• **Exercise objective**:
Check every line of the entries below for the word "tick", and copy the ones that have it.

═══ Records for this exercise ═══

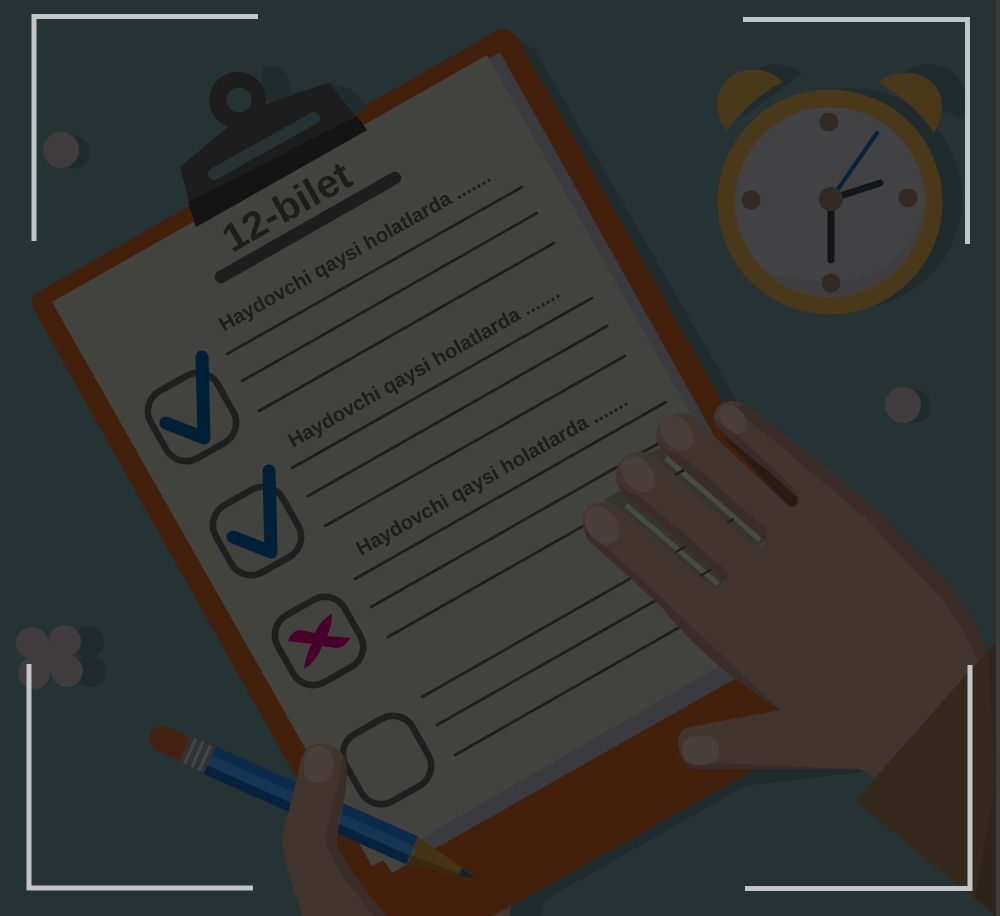
<!DOCTYPE html>
<html lang="uz">
<head>
<meta charset="utf-8">
<title>12-bilet</title>
<style>
:root {
  --desk: #263335;
  --shade: #202b2d;
  --board: #43200b;
  --paper: #42423e;
  --sheet: #3a3a3f;
  --ink: #1d1d1d;
  --blue: #002038;
  --cross: #48002a;
  --skin: #42342f;
  --skin-shade: #3a2d29;
  --nail: #4a3e3a;
  --gold: #49391a;
  --face: #424143;
  --peg: #322a25;
  --sleeve: #35291d;
  --pebble: #403c3d;
  --frame: #c3c6c8;
}
html, body { margin: 0; width: 1000px; height: 916px; overflow: hidden; background: var(--desk); }
svg { display: block; }
.shade { fill: var(--shade); }
.board { fill: var(--board); stroke: var(--board); stroke-linejoin: round; stroke-width: 26; }
.paper { fill: var(--paper); }
.sheet { fill: var(--sheet); }
.ink { fill: var(--ink); }
.rules { stroke: var(--ink); stroke-width: 2.6; stroke-linecap: round; }
.title, .question { fill: var(--ink); font-family: "Liberation Sans", Arial, sans-serif; font-weight: 700; }
.title { font-size: 39px; }
.question { font-size: 20px; }
.box { fill: none; stroke: #1f1f1f; stroke-width: 6.5; }
.tick { fill: none; stroke: var(--blue); stroke-width: 13; stroke-linecap: round; stroke-linejoin: round; }
.cross { fill: var(--cross); }
.skin { fill: var(--skin); }
.skin-shade { fill: var(--skin-shade); }
.nail { fill: var(--nail); }
.gold { fill: var(--gold); }
.face { fill: var(--face); }
.peg { fill: var(--peg); }
.sleeve { fill: var(--sleeve); }
.pebble { fill: var(--pebble); }
.frame { fill: none; stroke: var(--frame); stroke-width: 5; }
</style>
</head>
<body>
<svg width="1000" height="916" viewBox="0 0 1000 916">
  <defs>
    <rect id="box" class="box" x="-38.5" y="-38.5" width="77" height="77" rx="23" transform="rotate(-29.5)"/>
    <path id="tick" class="tick" d="M-26 6 L12 21 L10 -60"/>
    <clipPath id="dial"><circle cx="830" cy="202" r="95"/></clipPath>
  </defs>

  <rect width="1000" height="916" fill="var(--desk)"/>

  <g id="pebbles">
    <g class="shade">
      <circle cx="73" cy="152" r="17"/>
      <circle cx="914" cy="406" r="17"/>
      <circle cx="88" cy="642" r="16"/>
      <circle cx="90" cy="671" r="16"/>
    </g>
    <g class="pebble">
      <circle cx="61" cy="150" r="18"/>
      <circle cx="903" cy="405" r="18"/>
      <circle cx="32" cy="643" r="16"/>
      <circle cx="65" cy="641" r="16"/>
      <circle cx="34" cy="673" r="16"/>
      <circle cx="67" cy="671" r="16"/>
      <rect x="34" y="642" width="32" height="30"/>
    </g>
  </g>

  <g id="alarm-clock">
    <g class="shade">
      <circle cx="852" cy="198" r="110"/>
      <path d="M742 118 A38 38 0 0 1 802 74 Z"/>
      <path d="M895 84 A38 38 0 0 1 962 120 Z"/>
    </g>
    <path class="gold" d="M727 131 C710 108 716 82 738 72 C755 66 772 71 783 82 Q750 98 727 131Z"/>
    <path class="gold" d="M878 83 C892 69 915 70 929 80 C945 92 946 114 934 133 Q912 100 878 83Z"/>
    <circle class="gold" cx="830" cy="202" r="112.5"/>
    <circle class="face" cx="830" cy="202" r="95"/>
    <path d="M765 270 A95 95 0 0 0 925 202 Q905 280 830 282 Q790 282 765 270Z" fill="#3e3d3f" clip-path="url(#dial)"/>
    <g class="peg">
      <circle cx="829" cy="122" r="9.5"/>
      <circle cx="908" cy="198" r="9.5"/>
      <circle cx="831" cy="283" r="9.5"/>
      <circle cx="751" cy="200" r="9.5"/>
    </g>
    <g stroke-linecap="round" fill="none">
      <path d="M831 199 L877 133" stroke="#05233c" stroke-width="4"/>
      <path d="M831 260 V199 L880 183" stroke="#141517" stroke-width="7"/>
    </g>
    <circle class="peg" cx="831" cy="199" r="12"/>
  </g>

  <g id="clipboard">
    <path class="shade" d="M505 30 L535 50 L748 420 L900 700 L862 772 L745 786 L545 900 L540 916 H400Z"/>
    <path class="skin" d="M470 916 L508 880 Q513 895 510 916Z"/>
    <path class="board" d="M45 303 L503 42 L507 46 L866 684 L740 763 L482 907 L440 940 H402Z"/>
    <path class="sheet" d="M74 309 L500 52 L820 625 L740 676 L392 873Z"/>
    <path class="paper" d="M52 302 L487 55 L807 619 L725 663 L384 860 L372 866Z"/>
    <path class="paper" d="M380 855 L398 852 L402 867 L392 873 L384 861Z"/>
  </g>

  <g id="clip">
    <path class="shade" d="M262 66 Q286 62 290 84 L290 94 L329 83 L352 90 L368 108 L352 116 L262 100Z"/>
    <path class="ink" d="M180 167 L228 127 A28.500 28.500 0 1 1 266 104 L329 83 L367 130 L196 227Z"/>
    <path d="M188 202 L357 116 L367 130 L196 227Z" fill="#141415"/>
    <circle cx="239" cy="100" r="12.500" fill="var(--desk)"/>
    <path d="M214 174 L314 118" stroke="var(--desk)" stroke-width="12" stroke-linecap="round"/>
  </g>

  <g id="form">
    <text class="title" transform="translate(232 253) rotate(-29.5)" textLength="141" lengthAdjust="spacingAndGlyphs">12-bilet</text>
    <path d="M221 277 L395 178" stroke="var(--ink)" stroke-width="12.500" stroke-linecap="round"/>

    <text class="question" transform="translate(224 332) rotate(-29.5)" textLength="308" lengthAdjust="spacingAndGlyphs">Haydovchi qaysi holatlarda .......</text>
    <text class="question" transform="translate(293 448) rotate(-29.5)" textLength="308" lengthAdjust="spacingAndGlyphs">Haydovchi qaysi holatlarda .......</text>
    <text class="question" transform="translate(361 556) rotate(-29.5)" textLength="308" lengthAdjust="spacingAndGlyphs">Haydovchi qaysi holatlarda .......</text>

    <g class="rules">
      <line x1="227" y1="354" x2="522" y2="187"/>
      <line x1="242" y1="381" x2="537" y2="213"/>
      <line x1="259" y1="411" x2="554" y2="243"/>
      <line x1="292" y1="468" x2="592" y2="298"/>
      <line x1="308" y1="496" x2="607" y2="326"/>
      <line x1="325" y1="526" x2="625" y2="356"/>
      <line x1="355" y1="579" x2="666" y2="402"/>
      <line x1="371" y1="607" x2="682" y2="430"/>
      <line x1="388" y1="637" x2="699" y2="460"/>
      <line x1="422" y1="697" x2="733" y2="520"/>
      <line x1="437" y1="725" x2="748" y2="548"/>
      <line x1="455" y1="755" x2="766" y2="578"/>
    </g>

    <use href="#box" x="192" y="417"/>
    <use href="#box" x="257" y="531"/>
    <use href="#box" x="319" y="641"/>
    <use href="#box" x="387" y="760"/>
    <use href="#tick" x="192" y="417"/>
    <use href="#tick" x="259" y="531"/>
    <path class="cross" d="M288 641 Q291 631 300 630 L315 633 Q321 619 332 614 Q332 625 327 636 L350 638 Q345 648 335 648 L322 646 Q316 662 304 669 Q306 654 312 644Z"/>
  </g>

  <g id="right-hand">
    <path fill="#35352f" d="M604 500 L622 490 L727 580 L716 590Z M640 458 L660 448 L767 540 L755 547Z"/>
    <path d="M626 505 L718 584 M666 458 L760 540" stroke="#4a4a45" stroke-width="5"/>
    <path d="M659 588 L666 584 M676 552 L686 546 M700 576 L712 569 M727 523 L734 519 M675 475 L684 470" stroke="var(--ink)" stroke-width="2.600"/>
    <path class="sleeve" d="M988 650 L855 801 L996 916 V645Z"/>
    <path d="M988 650 L996 645 V916 L975 899 L996 780Z" fill="#2f2419"/>
    <path class="skin" d="M583 520 C583 503 604 497 620 508 L712 587 Q723 591 726 580 L622 492 C606 470 624 447 650 453 L752 545 Q764 549 766 540 L664 452 C645 434 664 407 692 415 L788 506 Q796 509 798 500 L716 426 C708 410 724 394 744 404 C790 438 850 485 880 514 L950 585 Q972 612 988 650 L875 778 Q862 769 858 769 L694 769 C672 755 672 728 694 726 L780 710 C735 680 700 655 660 605 L588 540 Q583 532 583 520Z"/>
    <g class="skin-shade">
      <path d="M583 522 Q590 540 605 546 L700 634 Q740 672 780 710 C735 680 700 655 660 605 L588 540Z"/>
      <path d="M615 478 Q620 490 640 496 L728 572 L726 582 L622 492Z"/>
      <path d="M655 436 Q660 450 680 454 L768 530 L766 541 L664 452Z"/>
      <path d="M713 414 Q716 426 736 434 L798 492 V501 L716 426Z"/>
      <path d="M678 744 Q684 764 712 763 L858 769 H694 Q678 762 678 744Z"/>
      <path d="M735 408 L744 404 C790 438 850 485 880 514 L950 585 Q972 612 988 650 L978 661 Q962 625 940 597 L868 520Z"/>
    </g>
    <path d="M722 436 Q760 462 797 497 Q800 508 790 507Z" fill="#291a14"/>
    <g class="nail">
      <ellipse cx="602" cy="525" rx="15" ry="21" transform="rotate(-40 602 525)"/>
      <ellipse cx="638" cy="474" rx="14" ry="20" transform="rotate(-40 638 474)"/>
      <ellipse cx="677" cy="433" rx="14" ry="20" transform="rotate(-40 677 433)"/>
      <ellipse cx="733" cy="419" rx="11" ry="17" transform="rotate(-42 733 419)"/>
      <rect x="682" y="736" width="37" height="29" rx="14"/>
    </g>
  </g>

  <g id="pencil" transform="translate(160 738) rotate(24)">
    <path d="M28 -13 H2 A13 13 0 0 0 2 13 H28Z" fill="#432213"/>
    <rect x="27" y="-14" width="29" height="28" fill="#303234"/>
    <path d="M33 -14 V14 M41 -14 V14 M49 -14 V14" stroke="#454648" stroke-width="3"/>
    <rect x="55" y="-15" width="221" height="30" fill="#0d2b4b"/>
    <rect x="55" y="-5" width="221" height="11" fill="#163554"/>
    <rect x="55" y="6" width="221" height="9" fill="#08213c"/>
    <path d="M274 -15 L330 -4 V4 L274 15 Q281 10 276 5 Q282 0 276 -5 Q281 -10 274 -15Z" fill="#443415"/>
    <path d="M276 5 L330 2 V4 L274 15 Q281 10 276 5Z" fill="#38290f"/>
    <path d="M329 -4 L344 0 L329 4Z" fill="#0b223b"/>
  </g>

  <g id="left-hand">
    <path class="skin" d="M301 760 C304 738 340 738 346 762 C350 795 336 820 337 846 C350 872 368 893 386 916 H302 C295 888 280 860 283 832 Q292 800 301 760Z"/>
    <path class="skin-shade" d="M343 754 Q350 772 343 803 C336 825 336 835 337 846 C350 872 368 893 386 916 H374 C352 890 332 862 327 846 C324 820 340 790 343 754Z"/>
    <rect class="nail" x="304" y="746" width="29" height="37" rx="14" transform="rotate(6 318 764)"/>
  </g>

  <rect x="996" width="4" height="916" fill="#3d3c3a"/>

  <g id="corner-frame" class="frame">
    <path d="M258 16.500 H34 V241"/>
    <path d="M743 19.500 H967.500 V244"/>
    <path d="M29 664 V888 H253"/>
    <path d="M970 665 V888.500 H745"/>
  </g>
</svg>
</body>
</html>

═══

• **Solution for this task**:
.tick { fill: none; stroke: var(--blue); stroke-width: 13; stroke-linecap: round; stroke-linejoin: round; }
    <path id="tick" class="tick" d="M-26 6 L12 21 L10 -60"/>
    <use href="#tick" x="192" y="417"/>
    <use href="#tick" x="259" y="531"/>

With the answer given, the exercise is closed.